A food safety watchdog has moved to reassure the public after a study found traces of radioactive waste in Scottish farmed salmon sold in supermarkets.
The tests were commissioned by environmental campaign group Greenpeace, which blamed discharges from the Sellafield nuclear plant in northern England.
Tests were carried out on salmon
However, the Food Standards Agency (FSA) said the findings were well below permitted levels.
Dr Andrew Wadge, the FSA's director of food safety, said: "Even at the maximum concentrations found by Greenpeace, a person would have to eat 700 portions of salmon a day for a year to reach the annual permitted EU radiation dose.
"This means consumers have no need to be alarmed.
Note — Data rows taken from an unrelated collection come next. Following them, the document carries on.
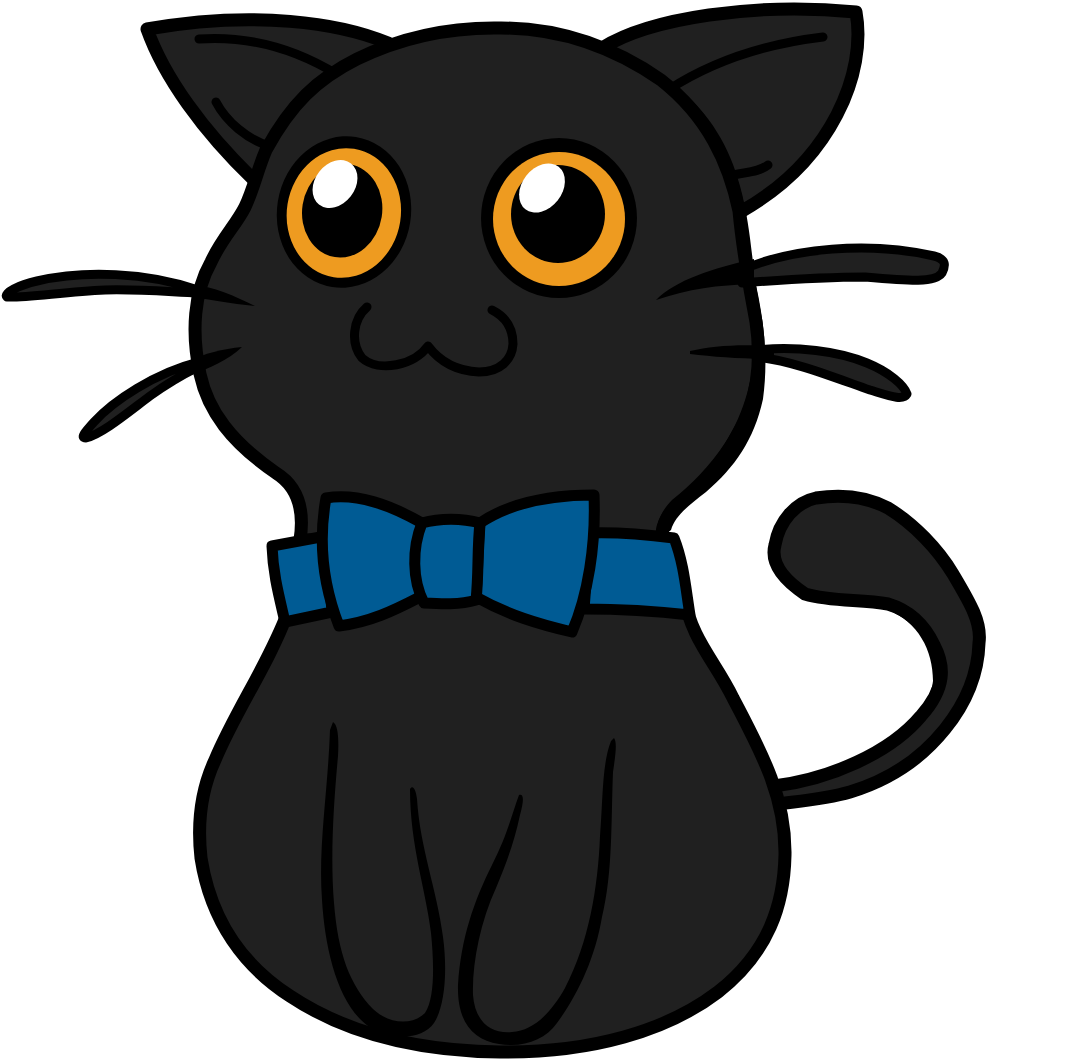
<!DOCTYPE html>
<html lang="en">
<head>
<meta charset="utf-8">
<title>Black cat with a blue bow tie</title>
<style>
:root {
  --paper: #ffffff;
  --fur: #202020;
  --ink: #000000;
  --iris: #ee9b20;
  --ribbon: #005b94;
}
html, body { margin: 0; background: var(--paper); overflow: hidden; }
svg { display: block; width: 1085px; height: 1059px; }
.outlined { fill: var(--fur); stroke: var(--ink); stroke-width: 13; stroke-linejoin: round; stroke-linecap: round; }
.whisker { stroke-width: 9; }
.ink { fill: var(--ink); }
.line { fill: none; stroke: var(--ink); stroke-width: 9; stroke-linecap: round; stroke-linejoin: round; }
.iris { fill: var(--iris); }
.glint { fill: var(--paper); }
.ribbon { fill: var(--ribbon); stroke: var(--ink); stroke-width: 11; stroke-linejoin: round; }
</style>
</head>
<body>
<svg viewBox="0 0 1085 1059" role="img" aria-label="Black cat with orange eyes and a blue bow tie">
  <g id="tail">
    <path class="outlined" d="M774 786C830 779 890 753 921 716C946 688 945 666 934 645C924 624 908 610 888 604C861 599 832 602 805 594C784 580 770 564 775 545C779 521 796 502 816 498C841 494 867 497 888 508C914 524 938 549 953 574C969 601 982 622 979 643C978 676 966 703 945 729C917 764 883 782 850 792C826 799 801 801 778 804"/>
    <path class="ink" d="M888 598C917 606 940 630 946 668C944 690 930 710 914 728L908 722C923 708 932 694 933 681C933 650 918 622 888 610Z"/>
  </g>

  <g id="ears">
    <path class="outlined" d="M388 43C340 23 255 10 147 29C164 77 203 131 254 180L340 110Z"/>
    <path class="line" d="M199 39C258 35 304 54 338 75M216 102C226 121 247 140 272 147"/>
    <path class="outlined" d="M602 48C650 18 755 2 856 12C867 72 832 160 742 211L650 110Z"/>
    <path class="line" d="M823 37C756 45 708 64 668 90M768 165C758 173 743 172 730 176"/>
  </g>

  <path id="body" class="outlined" d="M288 612C268 665 236 710 215 760C201 790 197 822 201 858C211 922 245 967 290 996C341 1030 409 1051 500 1052C591 1053 667 1031 718 992C769 952 784 904 785 855C786 795 759 748 733 698C715 661 691 639 684 596L660 540H300Z"/>

  <g id="head">
    <path class="outlined" d="M300 540C305 508 297 486 276 473C231 442 208 411 200 374C191 332 194 292 211 262C222 238 236 225 245 207C254 188 257 171 266 150C291 104 317 79 357 59C404 36 451 27 501 28C560 28 612 46 661 80C708 117 729 163 739 211C743 255 750 289 756 322C762 362 757 403 738 434C722 463 706 483 684 500C668 513 661 523 662 540Z"/>
    <path class="ink" d="M676 86C703 111 726 148 736 198C742 240 746 287 754 322C757 365 748 407 725 443C709 467 692 484 672 500C658 514 655 530 656 542L671 530C675 517 685 508 706 492C735 467 754 440 763 399C768 362 765 326 756 285C751 252 750 223 740 186C730 148 710 113 676 86Z"/>
  </g>

  <g id="whiskers">
    <path class="outlined whisker" d="M198 290C147 272 83 270 37 281C19 285 3 293 7 297C24 298 64 292 105 290C139 289 171 292 198 293Z"/>
    <path class="ink" d="M190 285C215 286 234 296 255 306C230 304 210 299 190 297Z"/>
    <path class="outlined whisker" d="M198 362C155 373 113 401 94 422C84 433 80 438 86 438C102 434 126 414 150 396C168 383 184 374 198 367Z"/>
    <path class="ink" d="M188 362C204 353 223 349 242 347C228 360 210 368 191 375Z"/>
    <path class="outlined whisker" d="M742 270C791 248 869 241 934 256C946 259 946 265 942 273C935 283 911 281 865 277C820 277 780 280 742 283Z"/>
    <path class="ink" d="M656 300C676 280 713 268 754 259L754 284C717 285 689 289 656 300Z"/>
    <path class="outlined whisker" d="M756 350C797 346 838 351 867 363C889 372 904 385 907 394C903 401 890 396 870 390C830 376 790 360 756 357Z"/>
    <path class="ink" d="M690 351C713 346 735 344 774 346V359C744 359 715 357 690 354Z"/>
  </g>

  <g id="eyes">
    <g transform="rotate(9 344 212)">
      <ellipse class="ink" cx="344" cy="212" rx="67" ry="76"/>
      <ellipse class="iris" cx="344" cy="213" rx="57" ry="65"/>
      <ellipse class="ink" cx="342" cy="211" rx="40" ry="47"/>
    </g>
    <ellipse class="glint" cx="335" cy="184" rx="20" ry="26" transform="rotate(38 335 184)"/>
    <g>
      <ellipse class="ink" cx="559" cy="218" rx="78" ry="80"/>
      <ellipse class="iris" cx="559" cy="219" rx="66" ry="67"/>
      <ellipse class="ink" cx="558" cy="214" rx="47" ry="49"/>
    </g>
    <ellipse class="glint" cx="542" cy="188" rx="20" ry="27" transform="rotate(38 542 188)"/>
  </g>

  <path id="mouth" class="line" d="M367 307C353 319 350 343 362 358C379 373 415 365 428 346C440 362 456 371 479 372C500 372 512 360 513 344C513 326 504 316 492 310"/>

  <g id="bow-tie">
    <path class="ribbon" d="M272 546L326 536L332 612L285 622C279 596 273 574 272 546Z"/>
    <path class="ribbon" d="M590 533C620 532 650 535 674 538C684 563 686 591 690 615C655 611 620 609 584 609Z"/>
    <path class="ribbon" d="M326 498C358 493 390 505 422 523L420 597C393 611 370 622 339 626C325 590 317 548 326 498Z"/>
    <path class="ribbon" d="M480 523C511 502 552 495 594 495C596 545 588 595 572 632C538 624 508 615 476 597Z"/>
    <path class="ribbon" d="M422 523C440 518 462 518 480 523C477 548 479 574 476 600C460 605 441 604 424 603C412 580 412 548 422 523Z"/>
  </g>

  <g id="legs">
    <path class="ink" d="M333 722C338 725 339 738 338 756C334 800 330 855 334 903C338 954 350 985 373 1009C390 1025 413 1025 425 1013C435 998 434 963 431 933C426 890 410 846 410 789C413 784 416 790 417 799C420 848 437 890 443 937C448 974 444 1008 434 1023C422 1040 391 1041 368 1026C338 1004 325 950 322 900C318 847 328 790 330 730Z"/>
    <path class="ink" d="M614 738C617 742 616 752 613 772C611 820 613 872 602 917C595 959 577 996 557 1023C545 1040 523 1048 499 1044C472 1040 457 1021 458 985C461 938 474 901 492 865C507 836 512 814 519 795C524 793 524 801 520 815C514 843 506 864 496 888C480 923 472 964 473 995C475 1022 491 1034 512 1032C533 1031 551 1013 565 988C589 942 598 887 600 836C603 798 602 764 611 741Z"/>
  </g>
</svg>
</body>
</html>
"Low levels of technetium-99 (Tc-99) are found routinely in lobster, shellfish and other fish from waters around Sellafield."
The tests were conducted by Greenpeace's research laboratory at Exeter University.
It found very low levels of technetium-99 in fresh and smoked salmon bought from Sainsbury's, Tesco, Asda, Safeway, Waitrose, and Marks and Spencer.
Greenpeace nuclear campaign co-ordinator Jean McSorley said: "Sellafield has been discharging radioactive waste for the last five decades.
"Technetium has become a particular worry because Sellafield started discharging a backlog of this material into the Irish Sea."
A spokesperson for Sainsbury's said it would investigate when it saw the report, stressing: "Our customers' food safety is our first priority."
A person would have to eat 700 portions of salmon a day for a year to reach the annual permitted EU radiation dose
Dr Andrew Wadge
Food Standards Agency
Marks and Spencer said: "We share concerns about the unnecessary pollution of our oceans and therefore welcome the government's action on reducing discharge levels from Sellafield.
"We also support the commitment to additional research to allow the discharge levels of Tc-99 to be reduced more quickly."
Tesco stressed that the salmon sold in its stores was safe to eat.
"We have conducted safety tests on Scottish farmed salmon to check for traces of Tc-99," said a spokesperson.
"The results show that the traces were well below the safety limits set by government."
Safeway and Waitrose were unable to comment on the report.